COL6 has been implicated in several fibrotic diseases, including hepatic steatosis [10–11], renal fibrosis  and pulmonary fibrosis . Furthermore, COL6α1−/− protects against fibrosis in myocardial infarction  and obesity-induced adipose tissue fibrosis . Endotrophin-mediated effects influencing fibrogenesis are likely associated with the etiology of these fibrotic diseases as well.

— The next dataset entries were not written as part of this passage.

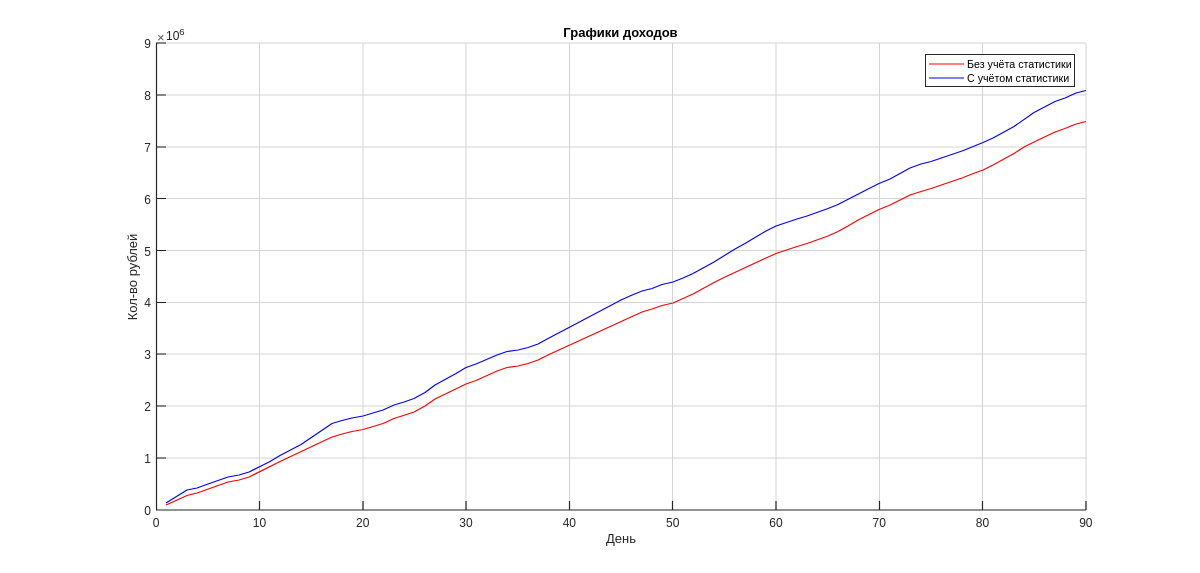
<!DOCTYPE html>
<html lang="ru">
<head>
<meta charset="utf-8">
<title>Графики доходов</title>
<style>
:root{--paper:#fff;--ink:#262626;--black:#000;--grid:#d4d4d4;--red:#f00;--blue:#00f}
*{box-sizing:border-box;margin:0;padding:0}
html,body{width:1200px;height:573px;overflow:hidden;background:var(--paper)}
.chart{position:relative;width:1200px;height:573px;font-family:"Liberation Sans",Arial,sans-serif;color:var(--ink);white-space:nowrap}
.plot{position:absolute;left:0;top:0}
.plot .grid{stroke:var(--grid);stroke-width:1}
.plot .axis{stroke:var(--ink);stroke-width:1.2}
.series{fill:none;stroke-width:1.15;stroke-linejoin:round}
.without{stroke:var(--red)}
.with{stroke:var(--blue)}
.title{position:absolute;left:156px;top:25px;width:929px;text-align:center;font:bold 13px/16px "Liberation Sans",Arial,sans-serif;color:var(--black)}
.y-ticks,.x-ticks{position:absolute;display:flex;list-style:none;font-size:12px}
.y-ticks{left:120px;top:18px;width:31px;height:519px;flex-direction:column;text-align:right}
.y-ticks li{flex:1;display:flex;align-items:center;justify-content:flex-end}
.x-ticks{left:104.5px;top:515px;width:1033px;line-height:16px}
.x-ticks li{flex:1;text-align:center}
.scale{position:absolute;left:157px;top:29px;display:flex;font-size:12px;line-height:14px}
.scale .times{width:9px;font-size:13px;line-height:17px;color:#555}
.scale sup{font-size:9.5px;line-height:8px;margin-top:-1px}
.x-label{position:absolute;left:156px;top:531px;width:930px;text-align:center;font-size:13px;line-height:16px}
.y-label{position:absolute;left:83px;top:269px;width:100px;text-align:center;font-size:13px;line-height:16px;transform:rotate(-90deg)}
.legend{position:absolute;left:925px;top:54px;width:150px;height:33px;padding:2px 3px 1px;display:flex;flex-direction:column;border:1px solid var(--ink);background:var(--paper);list-style:none;font-size:10.7px;color:var(--black)}
.legend li{flex:1;display:flex;align-items:center;gap:3px}
.legend svg{flex:none}
</style>
</head>
<body>
<main class="chart">
<h1 class="title">Графики доходов</h1>
<svg class="plot" width="1200" height="573" viewBox="0 0 1200 573" aria-hidden="true">
<path class="grid" d="M259.5 43V510M363 43V510M466 43V510M569.5 43V510M672.5 43V510M776 43V510M879.5 43V510M982.5 43V510M1086 43V510M156 43H1086M156 95H1086M156 147H1086M156 198.5H1086M156 250.5H1086M156 302.5H1086M156 354H1086M156 406H1086M156 458H1086"/>
<path class="axis" fill="none" d="M156.500 43V510H1086M156 43h10M156 95h10M156 147h10M156 198.5h10M156 250.5h10M156 302.5h10M156 354h10M156 406h10M156 458h10M259.5 510v-9M363 510v-9M466 510v-9M569.5 510v-9M672.5 510v-9M776 510v-9M879.5 510v-9M982.5 510v-9M1086 510v-9"/>
<polyline class="series without" points="166,505 187,495.5 197,493 228,482 239,480 249,477 280,461.5 332,437 342,434 352,431.5 363,429.5 373,426.5 383,423.5 394,418.5 414,412 425,406 435,399 466,384 476,380.5 497,371 507,367.5 518,366 528,363.5 538,360 549,354.5 631,317 642,312 652,309 662,305.5 673,303 683,298.500 693,294 704,288 714,282.5 724,277.5 766,258 776,253.5 797,246.5 807,243.5 828,236 838,231.5 848,226 859,219.5 879,209.5 890,205 910,195 921,191.5 931,188.5 962,178 972,174 983,170 993,165 1014,153.5 1024,147 1034,142 1055,132 1065,128.5 1076,124 1086,121.5"/>
<polyline class="series with" points="166,503 187,490 197,488 208,484 228,477 239,475 249,472 259,467 270,461.5 280,455.5 301,444.5 332,423.5 342,420.5 352,418 363,416 383,410 394,405 404,402 414,398.5 425,392.5 435,385 445,379.5 456,373.5 466,367.5 476,364 497,355 507,351.5 518,350 528,347.5 538,344 549,338 569,327.5 621,300 631,295.5 642,291 652,288.5 662,284.5 673,282 683,278 693,273.5 704,267.5 714,262 735,249 745,243.5 755,237.5 766,231 776,226 797,219 807,216 828,208.5 838,204.5 869,188.5 879,183.5 890,179 910,168 921,164 931,161.5 962,151 972,147 983,142.500 993,138 1014,126.5 1034,112.5 1055,101.5 1065,98 1076,93 1086,90.5"/>
</svg>
<div class="scale"><span class="times">×</span>10<sup>6</sup></div>
<ol class="y-ticks"><li>9</li><li>8</li><li>7</li><li>6</li><li>5</li><li>4</li><li>3</li><li>2</li><li>1</li><li>0</li></ol>
<ol class="x-ticks"><li>0</li><li>10</li><li>20</li><li>30</li><li>40</li><li>50</li><li>60</li><li>70</li><li>80</li><li>90</li></ol>
<p class="y-label">Кол-во рублей</p>
<p class="x-label">День</p>
<ul class="legend">
<li><svg width="35" height="3"><line class="series without" x1="0" y1="1" x2="35" y2="1"/></svg>Без учёта статистики</li>
<li><svg width="35" height="3"><line class="series with" x1="0" y1="1" x2="35" y2="1"/></svg>С учётом статистики</li>
</ul>
</main>
</body>
</html>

Therefore, our current efforts are directed toward further identifying the roles of endotrophin in various disease models, including metabolic disorders and fibrotic diseases and other types of cancers.
The authors were supported by NIH grants R01-DK55758, R01-CA112023, P01-DK088761 (PES). JP is supported in part by a fellowship from the Department of Defense (USAMRMC BC085909).
Financial &competing interests disclosure
The authors have no other relevant affiliations or financial involvement with any organization or entity with a financial interest in or financial conflict with the subject matter or materials discussed in the manuscript.
No writing assistance was utilized in the production of this manuscript.